In a nutshell, the accidental bully is someone who is regularly overbearing. It may seem strange to think that parents can be bullies, but they can. Of course, every parent has made a misstep. Tired and overextended, we are, after all, only human. However, parents who are overbearing, constantly belittling their children, or seeking to be controlling may actually be crossing a line into bullying parent behavior. What’s worse, bully parents raise children who bully. In order to end this vicious circle, parents need to reflect on how to handle children’s unwanted actions and discuss solutions rather than dictate behavior. After all, a respected child is the best warranty for a better future.
Read The Least Identifiable Bully: Mom and Dad originally published by TODAY SHOW Parenting Team here
IndieReader Interview-ing debuting picture book author Odeta Xheka
All art rests in the gap between that which is aesthetically pleasing and that which truly captivates you. Generally speaking, art is an instrument to encourage the process of thinking in an innovative way.
Read Interviewing Author Odeta Xheka originally published by INDIEREADER here
The Children's Book Review Interview-ing debuting picture book author Odeta Xheka

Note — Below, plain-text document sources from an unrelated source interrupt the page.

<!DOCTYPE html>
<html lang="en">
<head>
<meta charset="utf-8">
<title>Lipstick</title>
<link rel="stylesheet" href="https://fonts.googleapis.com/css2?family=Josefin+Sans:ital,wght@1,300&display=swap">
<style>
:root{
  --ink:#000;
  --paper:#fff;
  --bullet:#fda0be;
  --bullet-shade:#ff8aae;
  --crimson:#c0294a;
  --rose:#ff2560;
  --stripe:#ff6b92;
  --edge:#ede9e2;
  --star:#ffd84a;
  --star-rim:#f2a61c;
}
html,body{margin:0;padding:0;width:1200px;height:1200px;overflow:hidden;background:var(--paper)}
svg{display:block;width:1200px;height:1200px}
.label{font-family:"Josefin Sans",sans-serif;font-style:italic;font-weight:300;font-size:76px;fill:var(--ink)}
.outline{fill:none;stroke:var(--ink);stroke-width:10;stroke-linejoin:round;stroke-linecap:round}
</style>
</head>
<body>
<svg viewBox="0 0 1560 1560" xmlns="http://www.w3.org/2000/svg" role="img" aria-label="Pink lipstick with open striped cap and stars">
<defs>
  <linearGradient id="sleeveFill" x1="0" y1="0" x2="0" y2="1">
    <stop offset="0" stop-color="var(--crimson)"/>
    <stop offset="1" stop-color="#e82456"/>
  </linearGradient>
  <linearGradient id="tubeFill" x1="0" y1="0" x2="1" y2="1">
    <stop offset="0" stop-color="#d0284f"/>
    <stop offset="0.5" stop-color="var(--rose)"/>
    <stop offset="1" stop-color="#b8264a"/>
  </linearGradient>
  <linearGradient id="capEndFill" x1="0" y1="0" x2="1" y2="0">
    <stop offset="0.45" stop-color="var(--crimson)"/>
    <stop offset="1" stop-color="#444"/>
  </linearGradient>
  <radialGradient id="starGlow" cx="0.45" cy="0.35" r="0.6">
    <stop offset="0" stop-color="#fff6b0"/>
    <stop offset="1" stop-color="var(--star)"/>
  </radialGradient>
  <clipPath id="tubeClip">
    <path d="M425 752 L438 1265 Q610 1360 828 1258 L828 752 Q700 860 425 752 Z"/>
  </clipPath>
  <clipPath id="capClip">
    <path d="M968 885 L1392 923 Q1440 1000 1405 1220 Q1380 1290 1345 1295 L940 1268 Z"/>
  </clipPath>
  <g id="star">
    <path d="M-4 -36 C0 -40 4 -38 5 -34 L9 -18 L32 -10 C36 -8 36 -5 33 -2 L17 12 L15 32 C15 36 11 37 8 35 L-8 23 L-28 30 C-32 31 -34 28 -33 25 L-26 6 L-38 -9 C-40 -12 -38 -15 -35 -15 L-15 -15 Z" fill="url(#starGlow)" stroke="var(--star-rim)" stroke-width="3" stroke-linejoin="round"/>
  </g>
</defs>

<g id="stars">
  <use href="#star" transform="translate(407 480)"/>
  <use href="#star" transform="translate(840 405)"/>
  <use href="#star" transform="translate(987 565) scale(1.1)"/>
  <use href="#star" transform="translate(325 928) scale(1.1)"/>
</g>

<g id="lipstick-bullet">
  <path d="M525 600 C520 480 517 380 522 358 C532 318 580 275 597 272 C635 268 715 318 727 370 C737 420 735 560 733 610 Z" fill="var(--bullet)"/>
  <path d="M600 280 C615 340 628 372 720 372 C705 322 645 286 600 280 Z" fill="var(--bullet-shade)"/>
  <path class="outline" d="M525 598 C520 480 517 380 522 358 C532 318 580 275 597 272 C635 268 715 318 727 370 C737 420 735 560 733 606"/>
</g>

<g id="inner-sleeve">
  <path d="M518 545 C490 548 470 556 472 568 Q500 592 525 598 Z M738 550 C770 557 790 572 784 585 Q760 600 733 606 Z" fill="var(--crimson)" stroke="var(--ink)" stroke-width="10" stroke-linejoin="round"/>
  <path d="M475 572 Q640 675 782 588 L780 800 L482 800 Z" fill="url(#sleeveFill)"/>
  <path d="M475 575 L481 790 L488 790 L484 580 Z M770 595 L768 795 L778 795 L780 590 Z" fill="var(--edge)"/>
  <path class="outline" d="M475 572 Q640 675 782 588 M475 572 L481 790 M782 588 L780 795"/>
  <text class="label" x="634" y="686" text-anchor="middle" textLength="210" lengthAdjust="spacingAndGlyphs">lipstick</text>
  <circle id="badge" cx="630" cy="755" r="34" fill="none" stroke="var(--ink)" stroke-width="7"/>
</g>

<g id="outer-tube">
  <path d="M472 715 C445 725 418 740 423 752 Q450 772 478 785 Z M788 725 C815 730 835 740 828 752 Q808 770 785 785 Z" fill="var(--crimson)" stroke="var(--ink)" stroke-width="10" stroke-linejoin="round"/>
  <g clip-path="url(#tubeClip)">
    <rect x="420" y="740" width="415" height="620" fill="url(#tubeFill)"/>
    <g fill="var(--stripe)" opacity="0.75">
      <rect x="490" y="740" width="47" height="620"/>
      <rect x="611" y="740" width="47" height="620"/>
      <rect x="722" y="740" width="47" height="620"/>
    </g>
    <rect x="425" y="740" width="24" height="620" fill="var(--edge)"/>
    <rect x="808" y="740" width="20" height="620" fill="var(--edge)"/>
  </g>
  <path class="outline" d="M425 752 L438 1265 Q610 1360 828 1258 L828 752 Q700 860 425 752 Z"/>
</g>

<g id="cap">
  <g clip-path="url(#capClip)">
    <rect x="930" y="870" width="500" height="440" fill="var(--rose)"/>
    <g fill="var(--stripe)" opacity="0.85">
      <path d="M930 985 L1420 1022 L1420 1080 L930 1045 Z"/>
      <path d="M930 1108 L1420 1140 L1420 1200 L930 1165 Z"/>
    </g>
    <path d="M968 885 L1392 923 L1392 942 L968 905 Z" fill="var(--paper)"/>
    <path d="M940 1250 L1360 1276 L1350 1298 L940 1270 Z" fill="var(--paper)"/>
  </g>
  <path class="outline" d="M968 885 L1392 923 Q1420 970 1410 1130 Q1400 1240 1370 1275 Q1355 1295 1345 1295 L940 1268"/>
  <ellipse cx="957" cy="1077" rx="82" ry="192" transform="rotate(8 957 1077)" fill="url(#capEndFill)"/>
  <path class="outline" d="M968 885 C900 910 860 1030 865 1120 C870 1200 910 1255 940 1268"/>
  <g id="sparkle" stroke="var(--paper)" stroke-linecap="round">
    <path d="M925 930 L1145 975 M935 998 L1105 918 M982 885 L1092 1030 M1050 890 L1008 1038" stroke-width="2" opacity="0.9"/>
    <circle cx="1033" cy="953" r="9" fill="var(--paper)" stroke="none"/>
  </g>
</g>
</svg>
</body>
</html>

How did you approach the creative process for creating this book? And how long did it take you to complete the project from conception to published book?
Although Here Comes Ingo is technically a wordless picture book for children, it can easily qualify as an art book in its aim to familiarize children with figurative collage, an ancient art technique.
Read Interviewing Author Odeta Xheka originally published by THE CHILDRENS BOOK REVIEW here
Encouraging a Growth Mindset Through Picture Books by Odeta Xheka
Picture book art illustrations (increasingly popular even among older and/or sophisticated readers) are ideally suited to foster a growth mindset by presenting children with rewarding opportunities for interpretive discussions. In other words, by allowing children to take ownership of the story, wordless picture books give readers the unique opportunity of transforming into storytellers in their own right instead of simply probing the book pages for clues on the author’s intentions.
Picture books can be used in myriad ways to further hone children’s ability to navigate through their life in a spirit of constant learning. Open-ended picture books, especially, do a great job of acknowledging that children thrive when they create, experiment, and discover things they enjoy.
Read Encouraging a Growth Mindset Through Picture Booksoriginally published by KIDS’ BOOK REVIEW here